Take the data below and filter it for lines containing the word "drops"; show each line found.

» **Task material**:

■ ■ ■ ■ ■ ■ ■

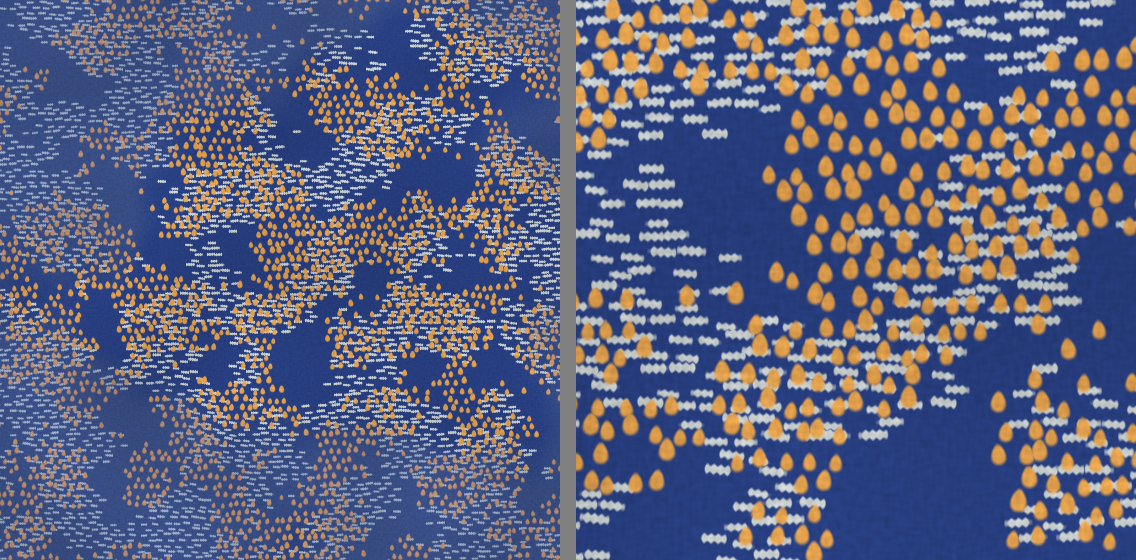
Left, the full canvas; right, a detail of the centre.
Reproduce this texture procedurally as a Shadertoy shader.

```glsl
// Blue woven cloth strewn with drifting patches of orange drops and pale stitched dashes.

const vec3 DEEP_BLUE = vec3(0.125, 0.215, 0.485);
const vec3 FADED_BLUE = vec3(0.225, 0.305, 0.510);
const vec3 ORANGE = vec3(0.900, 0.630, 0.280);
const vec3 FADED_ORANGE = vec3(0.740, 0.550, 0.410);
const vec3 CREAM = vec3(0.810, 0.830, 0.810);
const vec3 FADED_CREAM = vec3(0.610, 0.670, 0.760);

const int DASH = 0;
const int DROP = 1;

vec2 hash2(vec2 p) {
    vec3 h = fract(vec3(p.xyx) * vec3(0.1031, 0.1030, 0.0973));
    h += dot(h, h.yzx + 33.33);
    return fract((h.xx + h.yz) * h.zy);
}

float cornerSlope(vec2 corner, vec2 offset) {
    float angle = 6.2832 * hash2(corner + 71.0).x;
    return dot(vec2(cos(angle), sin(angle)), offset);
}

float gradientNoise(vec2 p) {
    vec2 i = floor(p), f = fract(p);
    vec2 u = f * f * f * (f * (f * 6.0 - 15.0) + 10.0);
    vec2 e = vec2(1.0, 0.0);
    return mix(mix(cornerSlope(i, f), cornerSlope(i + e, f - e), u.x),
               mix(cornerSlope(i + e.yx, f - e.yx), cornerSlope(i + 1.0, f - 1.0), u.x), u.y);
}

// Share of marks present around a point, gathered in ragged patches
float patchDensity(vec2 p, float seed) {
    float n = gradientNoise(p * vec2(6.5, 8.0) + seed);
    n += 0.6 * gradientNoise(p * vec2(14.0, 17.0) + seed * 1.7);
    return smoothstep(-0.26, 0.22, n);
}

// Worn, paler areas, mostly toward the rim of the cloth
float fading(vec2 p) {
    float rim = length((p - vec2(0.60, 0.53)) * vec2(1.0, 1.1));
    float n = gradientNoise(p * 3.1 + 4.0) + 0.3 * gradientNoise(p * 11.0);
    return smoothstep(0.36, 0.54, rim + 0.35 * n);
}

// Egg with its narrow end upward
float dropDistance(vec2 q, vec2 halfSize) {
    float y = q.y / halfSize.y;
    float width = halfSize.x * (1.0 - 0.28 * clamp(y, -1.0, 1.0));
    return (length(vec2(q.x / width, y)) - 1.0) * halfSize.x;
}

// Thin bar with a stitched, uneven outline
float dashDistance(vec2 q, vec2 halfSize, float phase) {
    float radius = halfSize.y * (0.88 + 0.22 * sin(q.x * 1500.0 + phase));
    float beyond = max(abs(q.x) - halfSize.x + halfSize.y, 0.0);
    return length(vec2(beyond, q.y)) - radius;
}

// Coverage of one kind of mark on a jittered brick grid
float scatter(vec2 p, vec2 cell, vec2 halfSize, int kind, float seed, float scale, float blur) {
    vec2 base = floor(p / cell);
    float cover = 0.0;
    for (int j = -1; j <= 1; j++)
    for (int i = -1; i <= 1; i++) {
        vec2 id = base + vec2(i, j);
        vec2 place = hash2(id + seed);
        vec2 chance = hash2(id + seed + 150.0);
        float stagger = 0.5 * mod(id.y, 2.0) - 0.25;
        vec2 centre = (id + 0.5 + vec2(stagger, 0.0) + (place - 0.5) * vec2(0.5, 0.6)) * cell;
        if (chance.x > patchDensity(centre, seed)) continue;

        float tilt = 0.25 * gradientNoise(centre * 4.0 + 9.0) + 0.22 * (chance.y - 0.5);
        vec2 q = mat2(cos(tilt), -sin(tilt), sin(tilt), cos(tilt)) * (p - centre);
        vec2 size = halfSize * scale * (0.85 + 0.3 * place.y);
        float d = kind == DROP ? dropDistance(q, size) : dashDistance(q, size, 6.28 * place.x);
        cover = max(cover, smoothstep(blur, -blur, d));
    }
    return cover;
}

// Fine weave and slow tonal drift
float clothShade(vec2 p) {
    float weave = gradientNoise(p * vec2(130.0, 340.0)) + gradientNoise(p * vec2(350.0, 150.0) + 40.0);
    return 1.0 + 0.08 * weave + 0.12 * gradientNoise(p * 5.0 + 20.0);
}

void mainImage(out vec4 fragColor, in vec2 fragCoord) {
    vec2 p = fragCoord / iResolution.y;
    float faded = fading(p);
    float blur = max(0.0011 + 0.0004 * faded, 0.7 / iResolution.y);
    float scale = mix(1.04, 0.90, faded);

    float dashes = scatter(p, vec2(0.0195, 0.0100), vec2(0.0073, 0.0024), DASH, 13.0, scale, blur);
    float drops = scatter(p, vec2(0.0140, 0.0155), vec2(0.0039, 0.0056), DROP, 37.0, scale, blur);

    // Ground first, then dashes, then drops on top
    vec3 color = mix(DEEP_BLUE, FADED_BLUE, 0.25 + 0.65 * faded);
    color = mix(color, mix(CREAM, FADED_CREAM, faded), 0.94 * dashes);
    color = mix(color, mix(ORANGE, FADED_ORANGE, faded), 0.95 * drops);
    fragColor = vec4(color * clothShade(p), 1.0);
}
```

■ ■ ■ ■ ■ ■ ■

» **Answer space**:
// Blue woven cloth strewn with drifting patches of orange drops and pale stitched dashes.
    float drops = scatter(p, vec2(0.0140, 0.0155), vec2(0.0039, 0.0056), DROP, 37.0, scale, blur);
    // Ground first, then dashes, then drops on top
    color = mix(color, mix(ORANGE, FADED_ORANGE, faded), 0.95 * drops);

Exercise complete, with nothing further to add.